OpenCongress Blog

Blog Feed Comments Feed More RSS Feeds

Read the Senate Health Care Bill

November 19, 2009 - by Donny Shaw

Senate Majority Leader Harry Reid [D, NV] last night released his health care bill, which is expected to get a first initial vote in the Senate as soon as Friday. From its major features and topline numbers, the bill clearly has a lot of the attributes Senate Democrats need to meet the political challenges facing their health care reform effort. It includes a dramatically pared-down public option, greatly expands insurance coverage, reduces the deficit, maintains the status quo on abortion funding and bans many of the most egregious insurance industry practices.

But, as in most everything Congress does, the details of the bill are crucial. The OpenCongress team worked through the night to convert the 2,074-page .pdf file of the bill into HTML so we could post it online and help people dig in to find the important details. Since the bill was released as a.pdf and not filed alongside other legislation on the Library of Congress’ THOMAS website, our version is the only online copy of the bill — view it here:

The Patient Protection and Affordable Care Act>>

…We’ll be working throughout the day to build our inline commenting and section-by-section permalinking tools into the page.

The bill is a blended version of the two health care bills that were approved by the Senate Finance Committee and the Senate HELP Committee earlier this year. Those bills overlapped in several areas and had some major differences that had to be reconciled by Majority Leader Reid in the final bill released last night. Here’s an outline of some of the choices Reid was facing between the two bills.

We already know about some of his decisions. Instead of going with the HELP Committee’s public option plan with reimbursement rates tied to Medicare or the Finance Committee’s bill that eschewed the public option altogether, Reid chose a plan that would require the government to negotiate rates with providers and would allow individual states to opt out of participating. The CBO has estimated that Reid’s opt-out public option would have higher premiums on average than private plans, would insure between 3 and 4 million people and would be unavailable to about one-third of Americans, who would be residing in states that chose not to offer the plan to its residents.

All of Reid’s final decisions can be found be found by digging into the bill. We’ll be posting about them on this blog as they are discovered. Also worth looking for are provisions that are aimed at specific states to win support from wavering Democrats whose votes will be needed to overcome Republican filibusters. We know that the bill contains some new items that weren’t in either of the previous versions. There’s a new Medicare payroll tax for people making above $200,000 annually and a new 5% tax on elective cosmetic surgery.

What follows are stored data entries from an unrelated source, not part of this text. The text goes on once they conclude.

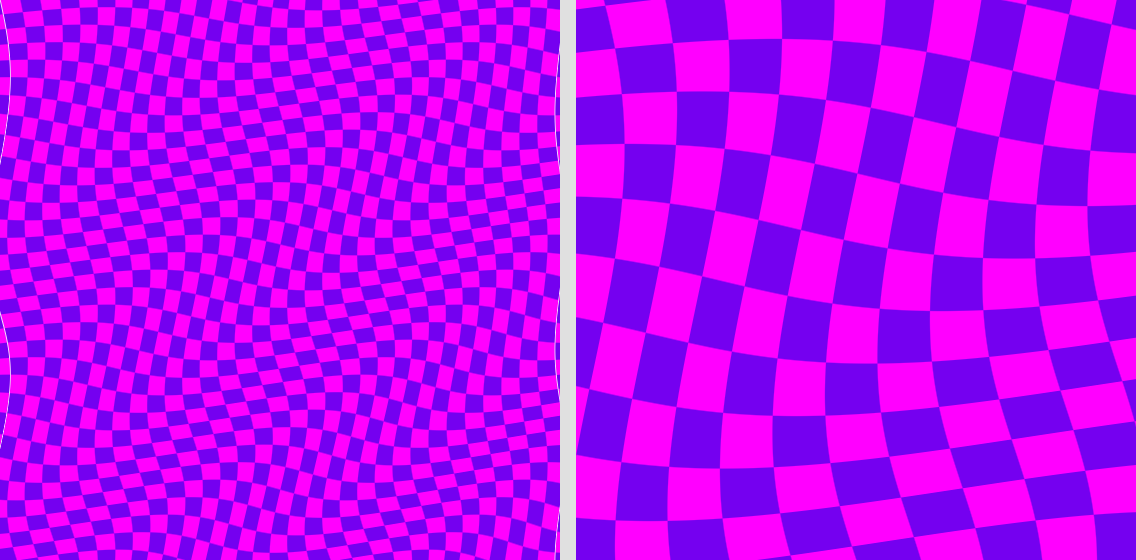
Left: the whole. Right: its middle third, enlarged.
This pattern is drawn by a WebGL 2 fragment shader. Its source:

```glsl
#version 300 es
precision highp float;
// A 32 by 32 two-colour checkerboard bent by diagonal shear waves.

uniform vec2 u_resolution;
out vec4 fragColor;

const float TAU = 6.2831853;
const vec3 VIOLET = vec3(0.46, 0.0, 0.94);
const vec3 MAGENTA = vec3(1.0, 0.0, 1.0);
const vec3 SEAM_COLOR = vec3(1.0);

const float CELLS = 32.0;          // squares across and down
const float WAVE_SLANT = 0.72;     // tilt of the wave fronts
const float WAVE_START = 0.293;    // first front, measured from the top left
const float WAVE_RATE = 1.796;     // waves per canvas height
const float WAVE_CHIRP = 0.342;    // waves tighten toward the lower right
const float SWAY_LEFT = 0.0185;    // sideways amplitude at the left
const float SWAY_RIGHT = 0.009;    // sideways amplitude at the right edge
const float LIFT = 0.0185;         // vertical amplitude
const float SEAM_WIDTH = 0.0013;   // hairline along the sheet's side edges

// Maps a canvas point (y down) to the flat sheet.
vec2 unbend(vec2 p) {
    float along = p.y + WAVE_SLANT * p.x - WAVE_START;
    float phase = along * (WAVE_RATE + WAVE_CHIRP * along);
    float sway = mix(SWAY_LEFT, SWAY_RIGHT, smoothstep(0.65, 1.0, p.x));
    return p + vec2(sway, -LIFT) * sin(TAU * phase);
}

// Square wave of period 2: +1 on even cells, -1 on odd ones, soft at edges.
vec2 softSquare(vec2 g, vec2 blur) {
    vec2 triangle = 0.5 - abs(mod(g, 2.0) - 0.5);
    triangle = mix(triangle, abs(mod(g, 2.0) - 1.5) - 0.5, step(1.5, mod(g, 2.0)));
    return clamp(triangle / blur, -1.0, 1.0);
}

void main() {
    vec2 p = gl_FragCoord.xy / u_resolution;
    p.y = 1.0 - p.y;
    vec2 pixel = 1.0 / u_resolution;
    vec2 sheet = unbend(p);

    // Checkerboard
    vec2 parity = softSquare(sheet * CELLS, 0.6 * CELLS * pixel);
    vec3 color = mix(VIOLET, MAGENTA, 0.5 + 0.5 * parity.x * parity.y);

    // Side seams, visible only where the sheet's edge sways into view
    float seamDistance = min(abs(sheet.x), abs(sheet.x - 1.0));
    float seam = clamp((0.5 * SEAM_WIDTH - seamDistance) / pixel.x + 0.5, 0.0, 1.0);
    color = mix(color, SEAM_COLOR, seam);

    fragColor = vec4(color, 1.0);
}
```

The bill is in the form of an amendment to a House-passed veterans’ housing credit bill, H.R. 3590. That means the Senate’s first vote to break a filibuster and begin debate will not technically be on the health care bill, a fact the Dem leadership is hoping will help win support for the motion from hesitant moderates. According to Congress Daily ($), Majority Whip Dick Durbin [D, IL] is planning on arguing that all Democrats should vote to move the bill to debate so they can hash out their difference through the amendment process. That vote could take place as early as Friday, but it will likely not happen until Saturday or later. If the filibuster is overcome (it will take 60 votes), the Senate will then begin debate and amendment of the Patient Protection and Affordable Care Act.

Like this post? Stay in touch by following us on Twitter, joining us on Facebook, or by Subscribing with RSS.